At times we might look at a person and admire their physical appearance, but as soon as they start talking we might start to find that person unattractive. Why is this? Why is it that despite their physical appearance we are taken aback by their words? Perhaps it is because “beauty is in the eye of the beholder”? And what does that quote mean?
This ancient Greek saying is expressing subjectivity in beauty. Since who are we to really set up what is and what is not beautiful? Are there really certain rules we must follow in order to be beautiful? Can the mind be attractive as well?
Being attractive is more than just looks. People are naturally drawn to confidence and personality. Our mind works like a magnet. A study by the University of Wisconsin-Madison made students in a classroom pick other students that looked physically attractive. As the semester progressed the study showed those students who did less work were found as less attractive than at the beginning of the semester.
Ancient philosophers like Plato would speak about the beauty of the mind, and how is it possible to fall in love with it.
“After this, he should regard the beauty of minds as more valuable than that of the body, so that, if someone has goodness of mind even if he has little of the bloom of beauty, he will content with him, and will love and care for him, and give birth to the kinds of discourse that help young men to become better” wrote Plato in The Symposium.

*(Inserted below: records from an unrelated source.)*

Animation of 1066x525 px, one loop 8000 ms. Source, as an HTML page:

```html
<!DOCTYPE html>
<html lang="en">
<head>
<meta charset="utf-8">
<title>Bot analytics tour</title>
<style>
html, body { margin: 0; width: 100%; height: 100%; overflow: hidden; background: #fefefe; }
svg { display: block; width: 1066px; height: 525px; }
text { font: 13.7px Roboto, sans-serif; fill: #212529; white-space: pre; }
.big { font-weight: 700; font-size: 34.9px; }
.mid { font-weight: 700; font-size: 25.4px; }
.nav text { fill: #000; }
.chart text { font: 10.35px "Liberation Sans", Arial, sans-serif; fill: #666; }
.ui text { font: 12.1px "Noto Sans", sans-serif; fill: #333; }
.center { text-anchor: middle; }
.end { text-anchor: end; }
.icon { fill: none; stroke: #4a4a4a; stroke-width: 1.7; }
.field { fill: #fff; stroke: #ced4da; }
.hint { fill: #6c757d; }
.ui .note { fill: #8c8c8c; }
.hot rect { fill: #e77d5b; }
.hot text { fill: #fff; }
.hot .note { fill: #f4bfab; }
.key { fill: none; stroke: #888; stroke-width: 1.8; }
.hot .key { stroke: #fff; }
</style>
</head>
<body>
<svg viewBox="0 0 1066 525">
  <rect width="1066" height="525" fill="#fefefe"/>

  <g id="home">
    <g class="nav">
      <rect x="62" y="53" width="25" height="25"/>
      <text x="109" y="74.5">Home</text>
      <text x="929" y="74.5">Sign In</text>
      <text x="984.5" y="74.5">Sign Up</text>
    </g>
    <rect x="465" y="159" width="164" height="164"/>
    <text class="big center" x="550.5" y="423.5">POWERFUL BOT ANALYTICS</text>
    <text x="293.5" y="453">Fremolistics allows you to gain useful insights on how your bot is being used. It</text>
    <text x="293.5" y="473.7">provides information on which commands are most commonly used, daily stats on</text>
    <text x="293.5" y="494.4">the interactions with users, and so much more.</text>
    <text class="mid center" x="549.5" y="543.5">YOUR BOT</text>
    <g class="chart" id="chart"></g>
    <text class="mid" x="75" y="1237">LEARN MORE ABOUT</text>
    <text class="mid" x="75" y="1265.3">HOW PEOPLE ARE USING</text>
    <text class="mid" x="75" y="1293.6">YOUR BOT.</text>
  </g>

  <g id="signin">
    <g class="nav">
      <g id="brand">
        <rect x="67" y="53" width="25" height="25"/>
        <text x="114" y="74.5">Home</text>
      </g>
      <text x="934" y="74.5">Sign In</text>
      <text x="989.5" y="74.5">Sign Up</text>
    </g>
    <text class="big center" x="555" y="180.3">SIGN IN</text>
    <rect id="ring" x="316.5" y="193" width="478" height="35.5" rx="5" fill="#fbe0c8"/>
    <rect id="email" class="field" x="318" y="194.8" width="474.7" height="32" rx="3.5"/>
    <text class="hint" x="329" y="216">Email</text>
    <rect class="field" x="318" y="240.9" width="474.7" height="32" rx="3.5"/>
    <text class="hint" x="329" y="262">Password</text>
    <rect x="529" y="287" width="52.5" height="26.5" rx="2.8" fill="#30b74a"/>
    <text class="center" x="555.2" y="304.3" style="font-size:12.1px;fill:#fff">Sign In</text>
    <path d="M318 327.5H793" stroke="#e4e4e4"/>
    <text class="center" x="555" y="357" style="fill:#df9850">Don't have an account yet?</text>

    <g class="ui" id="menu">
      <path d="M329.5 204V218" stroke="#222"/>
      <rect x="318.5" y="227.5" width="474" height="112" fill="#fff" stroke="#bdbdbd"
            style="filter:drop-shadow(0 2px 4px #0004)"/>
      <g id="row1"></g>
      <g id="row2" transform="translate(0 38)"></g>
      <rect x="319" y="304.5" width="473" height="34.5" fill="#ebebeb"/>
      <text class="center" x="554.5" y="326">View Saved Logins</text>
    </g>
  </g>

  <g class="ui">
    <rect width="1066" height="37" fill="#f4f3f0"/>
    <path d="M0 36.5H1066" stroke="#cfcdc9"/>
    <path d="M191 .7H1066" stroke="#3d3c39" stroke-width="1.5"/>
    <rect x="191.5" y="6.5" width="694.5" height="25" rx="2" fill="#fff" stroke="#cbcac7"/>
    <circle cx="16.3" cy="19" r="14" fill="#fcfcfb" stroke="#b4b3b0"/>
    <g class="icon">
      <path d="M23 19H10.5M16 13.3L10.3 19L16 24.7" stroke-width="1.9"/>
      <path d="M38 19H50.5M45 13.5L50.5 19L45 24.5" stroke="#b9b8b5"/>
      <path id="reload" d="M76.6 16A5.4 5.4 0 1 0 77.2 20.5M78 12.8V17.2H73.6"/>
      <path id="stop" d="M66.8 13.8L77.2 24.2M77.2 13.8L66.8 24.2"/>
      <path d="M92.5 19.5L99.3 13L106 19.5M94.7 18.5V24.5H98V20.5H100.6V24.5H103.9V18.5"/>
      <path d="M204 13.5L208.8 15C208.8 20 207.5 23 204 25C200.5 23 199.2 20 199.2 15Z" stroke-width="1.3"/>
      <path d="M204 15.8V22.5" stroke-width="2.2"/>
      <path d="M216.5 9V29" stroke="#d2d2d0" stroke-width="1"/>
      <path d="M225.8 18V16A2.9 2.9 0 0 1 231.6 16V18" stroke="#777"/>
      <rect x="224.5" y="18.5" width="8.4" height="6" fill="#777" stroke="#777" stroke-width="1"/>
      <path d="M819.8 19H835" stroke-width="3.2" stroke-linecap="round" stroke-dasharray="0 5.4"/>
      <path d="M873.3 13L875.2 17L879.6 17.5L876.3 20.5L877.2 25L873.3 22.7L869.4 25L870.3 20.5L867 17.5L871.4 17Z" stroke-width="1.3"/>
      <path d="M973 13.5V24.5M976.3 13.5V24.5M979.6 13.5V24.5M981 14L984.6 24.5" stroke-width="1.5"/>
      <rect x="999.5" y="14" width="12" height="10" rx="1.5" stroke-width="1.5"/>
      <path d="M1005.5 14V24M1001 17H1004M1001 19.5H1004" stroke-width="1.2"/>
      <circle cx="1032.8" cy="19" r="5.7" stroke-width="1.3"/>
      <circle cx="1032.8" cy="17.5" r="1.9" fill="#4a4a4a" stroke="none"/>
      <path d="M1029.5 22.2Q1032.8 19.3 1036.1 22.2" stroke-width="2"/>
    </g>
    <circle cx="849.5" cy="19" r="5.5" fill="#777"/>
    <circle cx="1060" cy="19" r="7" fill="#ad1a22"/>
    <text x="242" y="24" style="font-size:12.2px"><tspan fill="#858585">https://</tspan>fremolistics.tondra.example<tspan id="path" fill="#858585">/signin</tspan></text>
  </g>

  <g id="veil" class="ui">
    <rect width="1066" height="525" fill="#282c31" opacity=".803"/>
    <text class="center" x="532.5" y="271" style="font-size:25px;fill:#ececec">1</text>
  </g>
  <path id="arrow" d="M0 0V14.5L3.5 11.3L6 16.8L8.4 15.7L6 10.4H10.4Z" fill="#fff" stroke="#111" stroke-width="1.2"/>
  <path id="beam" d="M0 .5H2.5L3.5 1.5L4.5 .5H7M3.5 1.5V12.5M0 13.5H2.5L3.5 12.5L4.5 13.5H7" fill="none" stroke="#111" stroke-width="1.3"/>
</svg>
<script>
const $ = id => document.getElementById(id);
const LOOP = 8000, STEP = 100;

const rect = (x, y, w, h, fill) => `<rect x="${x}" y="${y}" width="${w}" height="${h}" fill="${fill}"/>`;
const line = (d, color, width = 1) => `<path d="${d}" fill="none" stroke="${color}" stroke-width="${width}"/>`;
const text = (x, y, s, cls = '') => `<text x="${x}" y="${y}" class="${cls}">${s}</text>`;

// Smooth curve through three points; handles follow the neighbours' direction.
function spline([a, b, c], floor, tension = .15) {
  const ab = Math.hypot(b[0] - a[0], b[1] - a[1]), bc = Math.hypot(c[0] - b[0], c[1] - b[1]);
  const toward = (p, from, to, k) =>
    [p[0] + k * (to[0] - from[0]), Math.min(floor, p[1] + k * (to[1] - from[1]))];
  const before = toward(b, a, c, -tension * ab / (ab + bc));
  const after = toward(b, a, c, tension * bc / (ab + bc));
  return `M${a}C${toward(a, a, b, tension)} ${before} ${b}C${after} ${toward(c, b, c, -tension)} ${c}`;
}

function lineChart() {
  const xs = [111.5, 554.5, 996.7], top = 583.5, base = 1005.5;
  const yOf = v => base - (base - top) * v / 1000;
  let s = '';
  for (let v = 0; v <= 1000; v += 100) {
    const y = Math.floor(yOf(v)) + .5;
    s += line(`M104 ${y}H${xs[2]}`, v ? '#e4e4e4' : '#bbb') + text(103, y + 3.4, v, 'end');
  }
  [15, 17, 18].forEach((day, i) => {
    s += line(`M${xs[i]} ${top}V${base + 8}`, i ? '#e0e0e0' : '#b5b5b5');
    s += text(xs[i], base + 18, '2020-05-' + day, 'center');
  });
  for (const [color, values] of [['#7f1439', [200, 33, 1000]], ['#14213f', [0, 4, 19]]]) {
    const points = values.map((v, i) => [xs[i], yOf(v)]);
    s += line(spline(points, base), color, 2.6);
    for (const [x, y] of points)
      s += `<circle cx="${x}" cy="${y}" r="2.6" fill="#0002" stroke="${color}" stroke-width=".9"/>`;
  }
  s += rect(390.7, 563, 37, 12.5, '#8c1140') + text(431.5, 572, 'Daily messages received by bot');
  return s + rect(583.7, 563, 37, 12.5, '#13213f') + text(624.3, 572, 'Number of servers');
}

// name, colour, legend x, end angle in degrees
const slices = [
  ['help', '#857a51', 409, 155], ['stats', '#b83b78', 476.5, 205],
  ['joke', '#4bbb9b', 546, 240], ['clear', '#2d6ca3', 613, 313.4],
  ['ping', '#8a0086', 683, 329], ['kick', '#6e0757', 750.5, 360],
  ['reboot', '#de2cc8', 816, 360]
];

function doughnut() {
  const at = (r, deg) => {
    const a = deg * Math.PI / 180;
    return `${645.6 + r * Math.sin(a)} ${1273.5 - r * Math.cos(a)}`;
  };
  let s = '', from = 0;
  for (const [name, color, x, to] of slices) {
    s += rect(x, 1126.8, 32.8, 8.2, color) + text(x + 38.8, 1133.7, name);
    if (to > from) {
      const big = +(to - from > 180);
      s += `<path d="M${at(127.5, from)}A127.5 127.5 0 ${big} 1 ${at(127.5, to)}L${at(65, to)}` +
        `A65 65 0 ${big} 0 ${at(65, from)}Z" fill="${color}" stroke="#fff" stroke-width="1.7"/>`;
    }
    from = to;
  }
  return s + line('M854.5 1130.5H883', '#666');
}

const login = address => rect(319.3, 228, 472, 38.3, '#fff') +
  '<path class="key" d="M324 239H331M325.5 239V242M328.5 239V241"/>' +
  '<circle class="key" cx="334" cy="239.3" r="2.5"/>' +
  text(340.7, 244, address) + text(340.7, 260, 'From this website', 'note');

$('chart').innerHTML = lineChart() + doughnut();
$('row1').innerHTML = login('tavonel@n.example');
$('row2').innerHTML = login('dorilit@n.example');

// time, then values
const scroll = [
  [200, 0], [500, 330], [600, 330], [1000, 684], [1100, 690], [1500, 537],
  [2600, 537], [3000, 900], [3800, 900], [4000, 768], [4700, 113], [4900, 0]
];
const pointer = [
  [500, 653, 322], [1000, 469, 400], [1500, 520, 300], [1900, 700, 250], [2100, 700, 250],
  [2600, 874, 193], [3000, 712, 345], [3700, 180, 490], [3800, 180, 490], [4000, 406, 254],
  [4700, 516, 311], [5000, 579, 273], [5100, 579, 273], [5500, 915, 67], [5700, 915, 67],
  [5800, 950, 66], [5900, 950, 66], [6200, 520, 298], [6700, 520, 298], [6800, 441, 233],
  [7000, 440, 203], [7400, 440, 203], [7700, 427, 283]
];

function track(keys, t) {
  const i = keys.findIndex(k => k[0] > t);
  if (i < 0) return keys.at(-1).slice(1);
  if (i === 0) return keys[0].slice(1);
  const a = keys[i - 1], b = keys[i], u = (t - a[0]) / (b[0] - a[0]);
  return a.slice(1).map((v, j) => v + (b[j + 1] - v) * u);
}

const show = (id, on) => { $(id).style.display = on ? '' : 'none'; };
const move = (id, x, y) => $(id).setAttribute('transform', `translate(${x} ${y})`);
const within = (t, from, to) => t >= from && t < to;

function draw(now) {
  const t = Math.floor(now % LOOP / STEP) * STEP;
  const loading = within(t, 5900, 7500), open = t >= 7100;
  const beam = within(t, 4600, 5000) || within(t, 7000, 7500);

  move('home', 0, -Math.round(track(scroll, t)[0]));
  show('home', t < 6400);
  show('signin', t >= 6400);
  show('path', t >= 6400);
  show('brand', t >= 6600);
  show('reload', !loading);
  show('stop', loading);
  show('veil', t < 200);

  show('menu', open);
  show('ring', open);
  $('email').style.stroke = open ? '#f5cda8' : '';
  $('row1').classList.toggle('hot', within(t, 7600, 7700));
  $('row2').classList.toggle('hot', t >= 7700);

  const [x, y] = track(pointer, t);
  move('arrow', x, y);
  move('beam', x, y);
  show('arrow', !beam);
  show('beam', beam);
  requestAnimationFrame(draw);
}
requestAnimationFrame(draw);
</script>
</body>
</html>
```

In other words, what the excerpt above suggests is that, once you find someone with a beautiful mind, his or her appearance is of no relevance. A great example of this is Pablo Picasso. Picasso had a total of 7 “muses” or lovers. He had two wives and four children by three women. Although Picasso wasn’t a Zac Efron or a Channing Tatum, Pablo Picasso did have a brilliant mind. Not only was he known as one of the fathers of cubism but also his art had great messages. Picasso’s piece “Guernica” which depicted the atrocities of the Spanish Civil war sent a great message of peace.
People like Picasso, have something that attracts us. Plato talked about knowledge in the allegory of the cave where a person spent most of his life in a cave. This person was tied to a chair and was forced to watch the shadows. After watching the shadows for so long and believing the shadows to be the ultimate truth, this person was released, to the station where people made the shadows. His eyes burned, but he got used to it, and he began making shadows for the people that were tied down. When this person got extremely good at making shadows he was sent out of the cave. Where he saw the light, the trees, and the water, which Plato would represent as the truth. But how does this relate to the truth?
The allegory itself talks about a society living in a cave, watching shadows, which can be things that distract the mind until someone opens up his/her mind, and begins to break free from the norms of society. That’s what Plato meant by the truth. Thus saying we can’t just see someone’s physical appearance and say they are beautiful until we really get to know the truth (who they are).
Another case that I see in daily life is that of singers. People are attracted to the ideas these individuals interpret through their music and lyrics. People relate so well to the situation the singer is portraying and they are immediately attracted to it. A vivid case of this example could be the salsa singer Marc Anthony who sings about love and even though according to the media he might not be qualified as one of the most physically attractive men in the world, he has the charisma and personality people are attracted to.
Therefore let us not be blinded in this world full of physical appearances, especially in the case of women. Throughout the years, people have set standards of beauty. Before 1915 it was okay for women to not shave their armpits until a fashion magazine named “ Harper’s Bazaar” came up with an ad depicting a woman with no armpit hair. Although not shaving armpit hair has many benefits like softer skin and fewer irritation women today still shave their armpits. A person shouldn’t be judged by his or her looks but rather for who they are.
In the words of Dr. Seuss “Today, you are you! That is truer than true! There is no one alive who is you-er than you!”.
With that being said, I think it is upon us to feed the mind. To see the beauty beyond takes time, but is not impossible. One is beautiful by the way he or she is, one just needs to expand the mind, and the right person will come along.